"I’m not completely sure why, but from a fairly young age, I needed drugs and/or alcohol to replicate a smile in a public setting." ~ Robert Skender
If you catch a trout with a $1,500 smile in Powell Lake, perhaps by the Shinglemill marina [above], the writer of this article would love to hear from you.

Well, here we are edging toward summer and the pandemic is still ever-present in our lives. The seriousness of the situation must be acknowledged, however, that being stated, sometimes you must laugh at the predicaments COVID-19 places us in.

This is the story of one of those pandemic-influenced places I found myself in. 

On November 20, 2020, the BC government announced it was mandatory to wear surgical-type masks in all indoor public and retail places.

On November 21, the very next day, I lost my awfully-expensive-to-me front partial dentures, somewhere at the bottom of Powell Lake. Most likely, I imagined, in the Shinglemill marina area where they still, most probably, reside.

At that moment, I thought they might have come to rest near a 1970s stubby beer bottle coated in green algae and a busted pair of outdated sunglasses.
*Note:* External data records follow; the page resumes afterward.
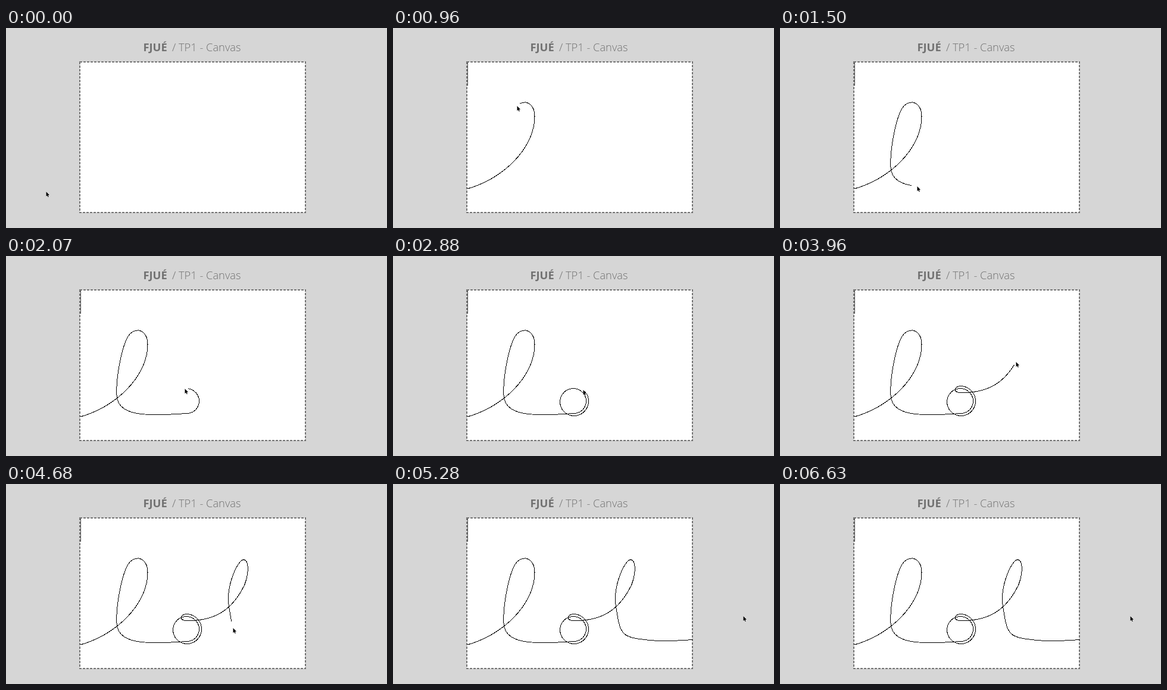
Recreate the animation shown at these times as an HTML page. Size 640 px wide and 336 px high, loop 6720 ms.

```html
<!DOCTYPE html>
<html lang="fr">
<head>
<meta charset="utf-8">
<title>TP1 - Canvas</title>
<style>
  html, body { margin: 0; width: 100%; height: 100%; overflow: hidden; background: #d6d6d6; }
  svg { display: block; width: 640px; height: 336px; }
  text { font: 350 18.3px "Open Sans", "Noto Sans", sans-serif; fill: #717171; }
  .bold { font-weight: 700; }
  .frame { fill: #fff; stroke: #757575; stroke-width: 2; stroke-dasharray: 4 2; }
  .ink { fill: none; stroke: #000; stroke-linejoin: round; }
  #trail { shape-rendering: crispEdges; }
  #cursor { fill: #000; stroke: #fff; stroke-width: 1; paint-order: stroke; }
</style>
</head>
<body>
<svg viewBox="0 0 640 336">
  <clipPath id="sheet"><rect x="125" y="58" width="378" height="251"/></clipPath>
  <text y="39"><tspan class="bold" x="230.5">FJUÉ</tspan><tspan x="279">/ TP1 - Canvas</tspan></text>
  <rect class="frame" x="124" y="57" width="379" height="253"/>
  <g class="ink" clip-path="url(#sheet)">
    <path id="edge" d="M125.2 58V97"/>
    <polyline id="trail" transform="translate(.5 .5)"/>
  </g>
  <path id="cursor" d="M0 0V8L1.8 6.4L3.1 9.3L4.3 8.8L3.1 5.9L5.5 5.7Z"/>
</svg>
<script>
  const LOOP = 6720, STEP = 30;

  // A stroke is a function of its own progress u (0 to 1) and ends at a given time.
  const strokes = [];
  let pen = [67, 274], clock = 0;

  function stroke(end, at) {
    strokes.push({ start: clock, end, at });
    pen = at(1);
    clock = end;
  }

  function curve(end, b, c, d) {
    const a = pen;
    stroke(end, u => {
      const v = 1 - u;
      return a.map((p, i) => v * v * v * p + 3 * v * v * u * b[i] + 3 * v * u * u * c[i] + u * u * u * d[i]);
    });
  }

  // Anticlockwise turns from the bottom, widening and slowing a little.
  function spiral(end, [cx, cy], r0, r1, turns) {
    stroke(end, u => {
      const e = u * (1.25 - u / 4), r = r0 + (r1 - r0) * e, angle = e * turns * 2 * Math.PI;
      return [cx + r * Math.sin(angle), cy + r * Math.cos(angle)];
    });
  }

  // first l
  curve(690, [150, 285], [238, 215], [237.5, 148]);
  curve(960, [238, 128], [222, 117], [208, 130]);
  curve(1280, [194, 143], [182, 215], [186, 238]);
  curve(1680, [192, 270], [240, 268], [303, 264]);
  // o
  spiral(3000, [303, 244], 20, 26, 1.5);
  curve(3320, [292, 218], [290, 229], [302, 229]);
  // second l
  curve(3960, [345, 230], [375, 215], [396, 177]);
  curve(4170, [407, 160], [410, 127], [399, 126.5]);
  curve(4600, [389, 126], [368, 172], [374, 205]);
  curve(4850, [382, 258], [382, 257], [441, 263]);
  curve(5280, [500, 263], [560, 262], [588, 221]);

  function pointAt(t) {
    const s = strokes.find(s => t <= s.end);
    return s.at((t - s.start) / (s.end - s.start));
  }

  const path = Array.from({ length: clock / STEP + 1 }, (_, i) => pointAt(i * STEP));
  const entry = path.findIndex(p => p[0] >= 125);
  const [edge, trail, cursor] = ["edge", "trail", "cursor"].map(id => document.getElementById(id));
  let shown = -1;

  function draw() {
    const step = Math.min(path.length, Math.floor(performance.now() % LOOP / STEP));
    if (step !== shown) {
      shown = step;
      const [x, y] = path[Math.min(step, path.length - 1)];
      cursor.setAttribute("transform", `translate(${Math.round(x) + 0.5} ${Math.round(y) + 1})`);
      // The ink stays one step behind the pointer.
      trail.setAttribute("points", path.slice(0, step).join(" "));
      edge.style.display = step >= entry ? "" : "none";
    }
    requestAnimationFrame(draw);
  }
  draw();
</script>
</body>
</html>
```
Realizing I was without a manufactured, but nonetheless, quite important body part, I informed my partner of my situation. I’m an introvert, however, my bestie is what would be considered, by any imaginable standard, the opposite.

Without warning, she was on her phone contacting a professional diver friend before I could tell her the teeth could, possibly, be somewhere else. I was not totally sure.

I’m the type of person who misplaces things so often, I have a developing science-based theory of another universe that my stuff regularly falls into.

On the dock, someone yelled a hello, “how’s it going” salute from a few dock fingers over. Without a pause and with higher decibels my partner replied: “Rob dropped his teeth in the lake, I’m phoning the diver!”

I’m 5’9” in height, however, at that moment, I saw life from the perspective of a really short Barbie doll. At least it felt like that.

To quickly return to the mental health nature of my article, smiling was never my strongest attribute in life. I’m not completely sure why, but from a fairly young age, I needed drugs and/or alcohol to replicate a smile in a public setting. I know there are a lot of people who have, or have had, similar experiences.

Smiling with a mostly toothless scenario in the front part of my mouth would be like trying to make a snowman on your sun-bleached front lawn during a mid-summer heat wave; it just is not going to happen.

Well, that is where the provincial order of the wearing of surgical masks in public reenters the scenario.

As you can imagine, behind the government-mandated surgical mask, I can smile as toothless and big as I desire without much effort.

Current brain-mapping technology is revealing that a sincere smile is a physical manifestation of a healthy mind. Good things are happening with the 86 billion neurons in your excited brain when you smile.

I’m still smiling behind my government-mandated mask and without front teeth. I think, like taking off training-wheels on a child’s bicycle, I’ll be smiling alcohol-free, drug-free and mask-free in the not too far future.

The pandemic has taken us to places we would rather not be, still, sometimes, you just have to laugh at it all. It will not instantaneously make everything better, however, it will point you in the direction of better times ahead. That is a certainty backed by science.

Robert Skender is a Powell River freelance writer and health commentator.